• **PROBLEM TO SOLVE**
Search the entries below for "position" and copy each matching line.

• **Records from a data source**
----

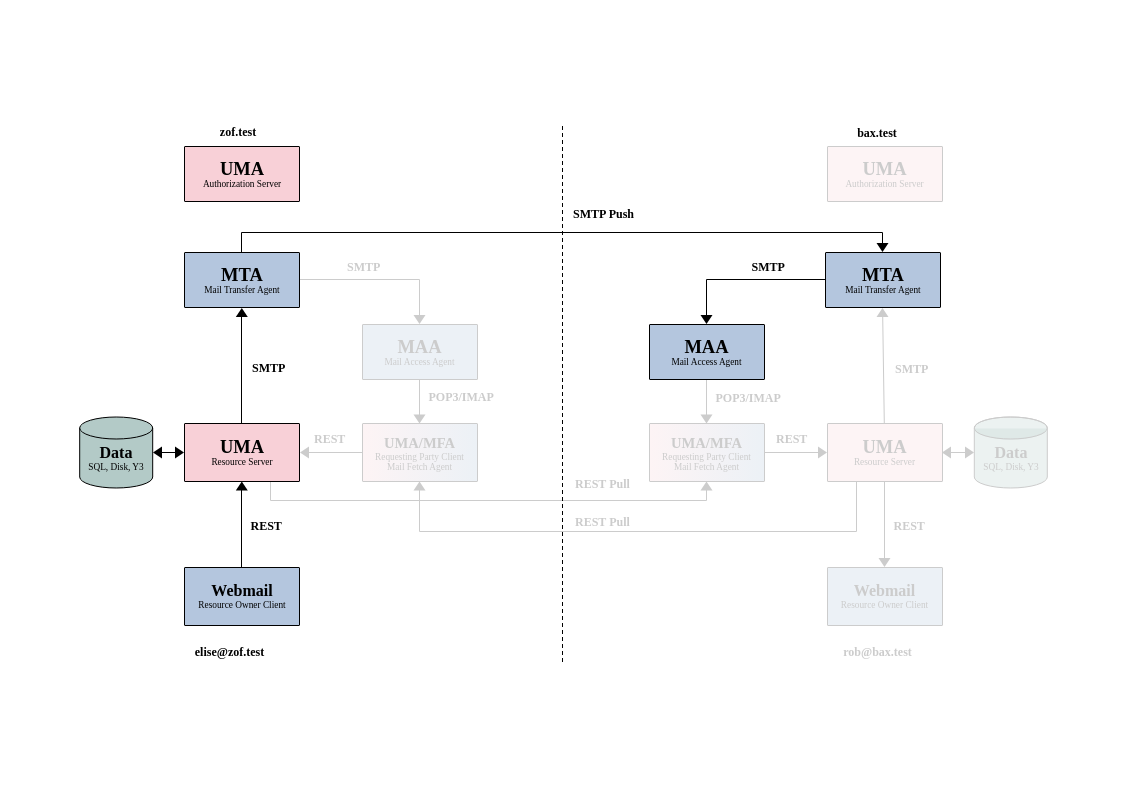
<!DOCTYPE html>
<html lang="en">
<head>
<meta charset="utf-8">
<title>Mail push and pull between two domains</title>
<style>
:root {
  --ink: #000;
  --muted: #ccc;
  --pink: #f8d0d7;
  --blue: #b4c6de;
  --teal: #b3cac7;
  --pink-muted: #fdf4f5;
  --blue-muted: #ecf1f6;
  --teal-muted: #ecf2f1;
  --teal-lid: #dfe9e7;
}
* { box-sizing: border-box; margin: 0; }
html, body { width: 1123px; height: 794px; overflow: hidden; background: #fff; }
.diagram {
  position: relative;
  width: 1123px;
  height: 794px;
  font-family: "Liberation Serif", serif;
  color: var(--ink);
}
.connectors { position: absolute; left: 0; top: 0; }
.connectors path, .connectors ellipse { stroke-width: 1; }
.flow { fill: none; stroke: var(--ink); }
.flow-muted { fill: none; stroke: var(--muted); }
.head { fill: var(--ink); }
.head-muted { fill: var(--muted); }
.divider { fill: none; stroke: var(--ink); stroke-dasharray: 4 3; }
.node {
  position: absolute;
  width: 116px;
  height: 56px;
  display: flex;
  flex-direction: column;
  align-items: center;
  justify-content: center;
  border: 1px solid var(--ink);
  border-radius: 1px;
  white-space: nowrap;
}
.node.tall { height: 59px; }
.node h2 { font-size: 18.5px; line-height: 20px; }
.node p { font-size: 9.3px; line-height: 11px; }
.node.webmail h2, .node.store h2 { font-size: 16px; line-height: 18px; }
.node.fetch h2 { font-size: 14.6px; line-height: 18px; }
.node.fetch p { font-size: 9.3px; line-height: 10px; text-align: center; }
.node.store { width: 74px; height: 72px; border: 0; padding-top: 11px; }
.pink { background: var(--pink); }
.blue { background: var(--blue); }
.muted { color: var(--muted); border-color: var(--muted); }
.pink.muted { background: var(--pink-muted); }
.blue.muted { background: var(--blue-muted); }
.fetch.muted { background: linear-gradient(90deg, var(--pink-muted), var(--blue-muted)); }
.label {
  position: absolute;
  font-size: 12px;
  font-weight: bold;
  line-height: 14px;
  white-space: nowrap;
}
.label.centered { transform: translateX(-50%); }
</style>
</head>
<body>
<main class="diagram">
  <svg class="connectors" width="1123" height="794" viewBox="0 0 1123 794" aria-hidden="true">
    <defs>
      <path id="up" d="M0 0L6 9H-6Z"/>
      <path id="down" d="M0 0L6 -9H-6Z"/>
      <path id="left" d="M0 0L9 -6V6Z"/>
      <path id="right" d="M0 0L-9 -6V6Z"/>
    </defs>

    <g class="flow-muted">
      <path d="M300 279.500H419.500V316"/>
      <path d="M419.500 380V416"/>
      <path d="M362 452.500H308"/>
      <path d="M270.500 482V500.500H706.500V490"/>
      <path d="M856.500 482V531.500H419.500V490"/>
      <path d="M706.500 380V416"/>
      <path d="M765 452.500H819"/>
      <path d="M884.300 423L882.700 316"/>
      <path d="M884.500 482V559"/>
      <path d="M950 452.500H966"/>
    </g>
    <g class="head-muted">
      <use href="#down" x="419.500" y="324"/>
      <use href="#down" x="419.500" y="423.500"/>
      <use href="#left" x="300" y="452.500"/>
      <use href="#up" x="706.500" y="481.500"/>
      <use href="#up" x="419.500" y="481.500"/>
      <use href="#down" x="706.500" y="423.500"/>
      <use href="#right" x="827" y="452.500"/>
      <use href="#up" x="882.500" y="308"/>
      <use href="#down" x="884.500" y="567"/>
      <use href="#left" x="942" y="452.500"/>
      <use href="#right" x="974" y="452.500"/>
    </g>

    <g class="flow">
      <path d="M241.500 567V490"/>
      <path d="M241.500 423V316"/>
      <path d="M241.500 252V232.500H882.500V244"/>
      <path d="M825 279.500H706.500V316"/>
      <path d="M160 452.500H177"/>
    </g>
    <g class="head">
      <use href="#up" x="241.800" y="481.500"/>
      <use href="#up" x="241.800" y="308"/>
      <use href="#down" x="882.500" y="252"/>
      <use href="#down" x="706.500" y="324"/>
      <use href="#left" x="153" y="452.500"/>
      <use href="#right" x="184" y="452.500"/>
    </g>

    <path class="divider" d="M562.500 126V664"/>

    <g fill="var(--teal)" stroke="var(--ink)">
      <path d="M79.700 428V477A36.500 11 0 0 0 152.700 477V428Z"/>
      <ellipse cx="116.200" cy="428" rx="36.500" ry="11"/>
    </g>
    <g fill="var(--teal-muted)" stroke="var(--muted)">
      <path d="M974.300 428V477A36.500 11 0 0 0 1047.300 477V428A36.500 11 0 0 0 974.300 428Z"/>
      <path d="M974.300 428.500A36.500 11 0 0 0 1047.300 428.500Z" fill="var(--teal-lid)" stroke="none"/>
      <ellipse cx="1010.800" cy="428" rx="36.500" ry="11" fill="none"/>
    </g>
  </svg>

  <!-- Sending domain -->
  <span class="label centered" style="left:238px;top:125px">zof.test</span>
  <section class="node pink" style="left:184px;top:146px"><h2>UMA</h2><p>Authorization Server</p></section>
  <section class="node blue" style="left:184px;top:252px"><h2>MTA</h2><p>Mail Transfer Agent</p></section>
  <section class="node blue muted" style="left:361.500px;top:324px"><h2>MAA</h2><p>Mail Access Agent</p></section>
  <section class="node store" style="left:79px;top:417px"><h2>Data</h2><p>SQL, Disk, Y3</p></section>
  <section class="node tall pink" style="left:184px;top:423px"><h2>UMA</h2><p>Resource Server</p></section>
  <section class="node tall fetch muted" style="left:361.500px;top:423px"><h2>UMA/MFA</h2><p>Requesting Party Client<br>Mail Fetch Agent</p></section>
  <section class="node tall webmail blue" style="left:184px;top:567px"><h2>Webmail</h2><p>Resource Owner Client</p></section>
  <span class="label centered" style="left:229.500px;top:645px">elise@zof.test</span>

  <!-- Receiving domain -->
  <span class="label centered" style="left:877px;top:126px">bax.test</span>
  <section class="node pink muted" style="left:826.500px;top:146px"><h2>UMA</h2><p>Authorization Server</p></section>
  <section class="node blue" style="left:825px;top:252px"><h2>MTA</h2><p>Mail Transfer Agent</p></section>
  <section class="node blue" style="left:648.500px;top:324px"><h2>MAA</h2><p>Mail Access Agent</p></section>
  <section class="node tall fetch muted" style="left:648.500px;top:423px"><h2>UMA/MFA</h2><p>Requesting Party Client<br>Mail Fetch Agent</p></section>
  <section class="node tall pink muted" style="left:826.500px;top:423px"><h2>UMA</h2><p>Resource Server</p></section>
  <section class="node store muted" style="left:974px;top:417px"><h2>Data</h2><p>SQL, Disk, Y3</p></section>
  <section class="node tall webmail blue muted" style="left:826.500px;top:567px"><h2>Webmail</h2><p>Resource Owner Client</p></section>
  <span class="label centered muted" style="left:877.500px;top:645px">rob@bax.test</span>

  <!-- Protocols -->
  <span class="label" style="left:573px;top:207px">SMTP Push</span>
  <span class="label muted" style="left:347px;top:260px">SMTP</span>
  <span class="label" style="left:751.500px;top:260px">SMTP</span>
  <span class="label" style="left:252px;top:361px">SMTP</span>
  <span class="label muted" style="left:895px;top:362px">SMTP</span>
  <span class="label muted" style="left:428.500px;top:390px">POP3/IMAP</span>
  <span class="label muted" style="left:715.500px;top:391px">POP3/IMAP</span>
  <span class="label muted" style="left:314px;top:432px">REST</span>
  <span class="label muted" style="left:776px;top:432px">REST</span>
  <span class="label muted" style="left:575px;top:477px">REST Pull</span>
  <span class="label muted" style="left:575px;top:515px">REST Pull</span>
  <span class="label" style="left:250.500px;top:519px">REST</span>
  <span class="label muted" style="left:893.500px;top:519px">REST</span>
</main>
</body>
</html>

----

• **RESPONSE TO THE TASK**
  position: relative;
.connectors { position: absolute; left: 0; top: 0; }
  position: absolute;
  position: absolute;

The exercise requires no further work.